How Many Receptacle Outlets Can You Install on One Circuit?
By: Dave Varga | Feb 10, 2022
Not too many times, when speaking about the National Electrical Code, do we hear the phrase “as many as you want” or “unlimited.” However, when talking about a 15-amp 120-volt convenience outlet branch circuit in a dwelling, we can say those phrases, because it is true! We can install an unlimited number of outlets on that dwelling circuit. Let’s look at the Code and clear up any confusion about why we really wouldn’t install so many receptacles on one circuit.
Commercial Receptacle Outlets
The confusion likely starts on the commercial side of Code. Per Article 220.14(I), a commercial convenience receptacle outlet is calculated at 180 volt-amperes (va) per single or multiple receptacles on one yoke. So, when planning that 20-amp 120-volt (v) branch circuit, you have a limited number of receptacles that you can install. The calculation would look like this: Using Ohms Law (I = P/E) we divide 180 va by 120 v, giving us 1.5 amp per receptacle outlet. Now we simply take our 20-amp branch circuit and divide by 1.5 amp, and that gives us 13.3, or 13 receptacle outlets maximum on that branch circuit. If you have a set of construction drawings and specifications, you will need to read the specifications thoroughly. Some specifications will limit the amount of receptacle outlets on a branch circuit to ten or eleven.
Residential Dwelling Receptacle Outlets
Unlike a commercial location, a dwelling must have a certain amount of convenience receptacle outlets. Dwelling convenience receptacles are laid out per Article 210 Part III. This article covers the requirements for all rooms throughout a dwelling. Let’s use a basic 2,500 square foot house as an example and calculate the number of 15-amp 120-volt branch circuits needed. We will not include the kitchen small appliance branch circuit or the laundry receptacle branch circuit since they are calculated differently. Article 220.14(J) requires us to use 3 va per square foot for our receptacle/lighting calculation. The calculation would look like this: We take the 2,500 sq. ft. multiplied by 3 va to get 75,000 va. Again, using Ohm’s Law, 7.500 va divided by 120 v (120 v because that is the voltage of the branch circuit) gives us 62.5 amps. Now we know our receptacle (and lighting) amperes and we will simply divide that number by the size of our branch circuits to be used. 62.5 amps divided by 15 amps equals 4.16. So, a minimum of four 120 v 15-amp branch circuits would be used. Personally, I would use five branch circuits so let’s use that number. Now, count the number of convenience outlets laid out and divide by five. A dwelling this size might have about 55 receptacle outlets. Divide 55 by the 5 branch circuits and that tells us that 11 receptacle outlets on each branch circuit makes sense. If the homeowner decided that the Code minimum number of outlets wasn’t enough and added 20 more, that is fine too (75 divided by 5 equals 15 receptacle outlets per branch circuit). Remember, convenience receptacle outlets are for convenience and do not add load as we add receptacles. Picture your bedroom with an outlet installed every four feet around the room. Did we install any additional load, or did you install additional convenience?

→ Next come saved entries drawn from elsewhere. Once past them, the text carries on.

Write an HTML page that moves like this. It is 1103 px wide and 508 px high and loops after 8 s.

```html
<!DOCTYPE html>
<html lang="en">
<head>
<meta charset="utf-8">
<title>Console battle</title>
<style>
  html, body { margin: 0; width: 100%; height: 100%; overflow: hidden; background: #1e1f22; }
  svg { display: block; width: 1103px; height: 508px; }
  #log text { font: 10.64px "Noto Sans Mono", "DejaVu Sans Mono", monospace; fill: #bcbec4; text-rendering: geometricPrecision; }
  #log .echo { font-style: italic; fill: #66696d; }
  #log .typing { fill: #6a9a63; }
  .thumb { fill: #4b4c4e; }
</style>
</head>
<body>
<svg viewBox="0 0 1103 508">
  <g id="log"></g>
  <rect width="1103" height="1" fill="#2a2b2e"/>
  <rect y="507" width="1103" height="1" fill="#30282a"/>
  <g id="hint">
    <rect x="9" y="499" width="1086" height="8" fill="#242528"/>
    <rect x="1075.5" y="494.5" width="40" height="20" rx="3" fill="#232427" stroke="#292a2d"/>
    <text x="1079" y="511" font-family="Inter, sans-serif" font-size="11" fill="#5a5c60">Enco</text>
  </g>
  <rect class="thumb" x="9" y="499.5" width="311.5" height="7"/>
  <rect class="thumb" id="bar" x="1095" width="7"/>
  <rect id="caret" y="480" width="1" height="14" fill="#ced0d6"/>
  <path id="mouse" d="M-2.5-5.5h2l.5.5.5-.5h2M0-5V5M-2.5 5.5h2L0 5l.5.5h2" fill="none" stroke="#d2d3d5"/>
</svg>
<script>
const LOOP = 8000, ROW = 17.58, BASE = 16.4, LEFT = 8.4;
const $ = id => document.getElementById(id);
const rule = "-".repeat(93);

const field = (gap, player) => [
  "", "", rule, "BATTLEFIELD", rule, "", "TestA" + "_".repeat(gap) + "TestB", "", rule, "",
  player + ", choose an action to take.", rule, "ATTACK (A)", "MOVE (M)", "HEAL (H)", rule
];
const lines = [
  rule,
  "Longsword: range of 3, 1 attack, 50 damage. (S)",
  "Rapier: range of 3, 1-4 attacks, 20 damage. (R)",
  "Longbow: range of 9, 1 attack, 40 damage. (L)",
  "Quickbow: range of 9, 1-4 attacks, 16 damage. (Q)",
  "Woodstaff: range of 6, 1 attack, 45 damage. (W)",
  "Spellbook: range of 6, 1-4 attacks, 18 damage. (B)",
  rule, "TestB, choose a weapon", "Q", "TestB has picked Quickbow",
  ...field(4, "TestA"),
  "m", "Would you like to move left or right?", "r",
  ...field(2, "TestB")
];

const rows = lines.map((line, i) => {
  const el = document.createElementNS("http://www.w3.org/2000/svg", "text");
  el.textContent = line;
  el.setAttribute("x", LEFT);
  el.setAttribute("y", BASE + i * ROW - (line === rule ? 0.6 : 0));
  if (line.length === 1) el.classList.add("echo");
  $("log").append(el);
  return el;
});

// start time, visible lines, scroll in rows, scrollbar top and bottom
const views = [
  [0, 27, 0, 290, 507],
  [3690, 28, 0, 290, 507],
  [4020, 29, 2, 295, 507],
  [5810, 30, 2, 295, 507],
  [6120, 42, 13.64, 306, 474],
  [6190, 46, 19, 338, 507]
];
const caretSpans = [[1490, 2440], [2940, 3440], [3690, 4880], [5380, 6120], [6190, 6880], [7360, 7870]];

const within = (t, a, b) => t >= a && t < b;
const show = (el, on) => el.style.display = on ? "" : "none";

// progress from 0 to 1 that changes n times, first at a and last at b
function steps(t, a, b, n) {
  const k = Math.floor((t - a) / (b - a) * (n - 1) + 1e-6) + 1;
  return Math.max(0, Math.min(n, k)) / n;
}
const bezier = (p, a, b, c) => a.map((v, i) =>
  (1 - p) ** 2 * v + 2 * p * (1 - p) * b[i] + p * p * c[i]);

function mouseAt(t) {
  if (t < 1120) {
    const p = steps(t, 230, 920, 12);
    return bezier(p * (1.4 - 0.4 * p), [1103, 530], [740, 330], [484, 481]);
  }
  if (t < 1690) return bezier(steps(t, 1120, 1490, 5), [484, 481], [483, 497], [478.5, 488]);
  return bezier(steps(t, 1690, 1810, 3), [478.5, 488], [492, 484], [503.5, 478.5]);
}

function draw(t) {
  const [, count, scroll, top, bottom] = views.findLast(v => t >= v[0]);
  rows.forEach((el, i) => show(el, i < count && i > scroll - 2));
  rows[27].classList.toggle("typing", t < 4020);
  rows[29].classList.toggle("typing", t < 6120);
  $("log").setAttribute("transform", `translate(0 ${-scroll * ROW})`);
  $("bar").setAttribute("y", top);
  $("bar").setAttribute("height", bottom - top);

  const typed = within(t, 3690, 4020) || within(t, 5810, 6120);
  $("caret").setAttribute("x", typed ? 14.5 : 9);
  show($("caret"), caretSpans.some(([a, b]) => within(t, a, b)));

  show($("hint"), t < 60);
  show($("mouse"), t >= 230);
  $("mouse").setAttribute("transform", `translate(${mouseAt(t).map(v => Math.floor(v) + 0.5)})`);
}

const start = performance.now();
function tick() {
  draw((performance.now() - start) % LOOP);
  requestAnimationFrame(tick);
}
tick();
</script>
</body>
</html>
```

NEC – Minimum Standard
Remember, our National Electrical Code is basically a minimum standard. The Code minimum might not be adequate for good service or future expansion. You as the owner or electrician can go above and beyond the Code. Go ahead and design and install an electrical system that meets and exceeds the NEC. Want to know more about the National Electrical Code? Get started today at www.jadelearning.com!